London, July 21 : The over-stretched and under-manned British Army is all set to spread its wings to enrol more Caribbean youngsters.
Now chiefs are planning to send recruiters to Jamaica for new talent. They want other Caribbean youngsters to follow in the footsteps of Victoria Cross winner Lt Cpl Johnson Beharry, who joined up from Grenada.
The armed forces are on their way to the home of reggae to entice new squaddies to sign up in wake of operations in war ravaged Iraq and Afghanistan.
Chiefs believe the starting salaries, slammed as low even by top officers, will be more attractive to youngsters from poorer countries.
It's a U-turn from last year when military chiefs were reported to be putting a limit on Commmonwealth troops to protect the "Britishness" of the Army.
Commonwealth troops serving in the UK military have already shot up from 360 a decade ago to 6,600 now. Reports from the Caribbean said Army recruiters had already visited Belize, Grenada, St Vincent and the Grenadines and St Lucia.

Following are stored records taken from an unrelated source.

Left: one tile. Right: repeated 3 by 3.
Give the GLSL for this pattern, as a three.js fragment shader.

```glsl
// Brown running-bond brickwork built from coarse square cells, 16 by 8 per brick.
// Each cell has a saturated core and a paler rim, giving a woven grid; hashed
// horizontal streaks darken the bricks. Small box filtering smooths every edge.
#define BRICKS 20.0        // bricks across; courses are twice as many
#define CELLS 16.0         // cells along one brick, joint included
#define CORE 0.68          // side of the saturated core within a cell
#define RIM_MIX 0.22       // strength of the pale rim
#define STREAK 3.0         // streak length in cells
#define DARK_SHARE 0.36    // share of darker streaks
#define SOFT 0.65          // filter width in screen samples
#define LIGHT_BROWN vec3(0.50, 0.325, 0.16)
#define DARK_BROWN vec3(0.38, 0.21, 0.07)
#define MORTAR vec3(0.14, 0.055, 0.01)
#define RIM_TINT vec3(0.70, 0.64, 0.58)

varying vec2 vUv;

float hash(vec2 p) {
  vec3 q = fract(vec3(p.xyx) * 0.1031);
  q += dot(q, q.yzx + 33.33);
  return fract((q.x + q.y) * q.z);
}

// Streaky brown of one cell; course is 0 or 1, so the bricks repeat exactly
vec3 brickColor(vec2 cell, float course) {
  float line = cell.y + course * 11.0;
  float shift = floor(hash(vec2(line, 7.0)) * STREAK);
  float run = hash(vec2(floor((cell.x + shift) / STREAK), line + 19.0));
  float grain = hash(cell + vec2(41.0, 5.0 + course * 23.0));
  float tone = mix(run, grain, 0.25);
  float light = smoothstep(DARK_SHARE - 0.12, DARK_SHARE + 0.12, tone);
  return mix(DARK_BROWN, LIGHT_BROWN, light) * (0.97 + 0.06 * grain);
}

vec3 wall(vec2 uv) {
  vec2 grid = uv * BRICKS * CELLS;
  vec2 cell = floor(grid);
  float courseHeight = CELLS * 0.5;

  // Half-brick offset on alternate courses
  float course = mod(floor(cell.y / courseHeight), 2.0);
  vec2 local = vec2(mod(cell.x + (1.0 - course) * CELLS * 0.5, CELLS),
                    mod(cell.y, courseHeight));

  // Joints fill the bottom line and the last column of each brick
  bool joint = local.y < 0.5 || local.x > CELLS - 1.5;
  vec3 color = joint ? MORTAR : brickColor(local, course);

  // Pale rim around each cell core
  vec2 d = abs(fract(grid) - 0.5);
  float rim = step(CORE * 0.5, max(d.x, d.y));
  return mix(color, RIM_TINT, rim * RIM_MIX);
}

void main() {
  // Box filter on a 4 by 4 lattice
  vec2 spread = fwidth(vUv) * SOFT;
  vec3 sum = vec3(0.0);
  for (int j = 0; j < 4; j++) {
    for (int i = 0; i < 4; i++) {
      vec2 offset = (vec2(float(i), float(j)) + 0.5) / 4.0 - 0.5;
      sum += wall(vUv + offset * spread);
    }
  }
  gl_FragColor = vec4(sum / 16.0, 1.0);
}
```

They said 166 men and women had been signed up on the holiday island of St Lucia.
Now Jamaica is being targeted in a bid to increase the number of its serving islanders from the current 600.
Latest figures show the military 4,900 short of its fully trained requirement, with the army 3,330 short.
In World War II tens of thousands of Commonwealth citizens volunteered for the UK armed forces, serving across Europe.
It was their experience in Britain, which laid the platform for the Windrush generation of Caribbean immigrants in the 1950s and 60s.
The Ministry of Defence told the Daily Star Sunday: "The armed forces are proud to recruit high quality soldiers from countries with close historical ties."
"Commonwealth soldiers make a huge contribution to the armed forces, including on active operational duty where many continue to perform with distinction and honour. These personnel bring a range of skills and talents, which enrich the Service as a whole," it said.
Normally the Army does not recruit actively overseas, except for getting Gurkhas from Nepal, although Commonwealth and Irish citizens are allowed to apply.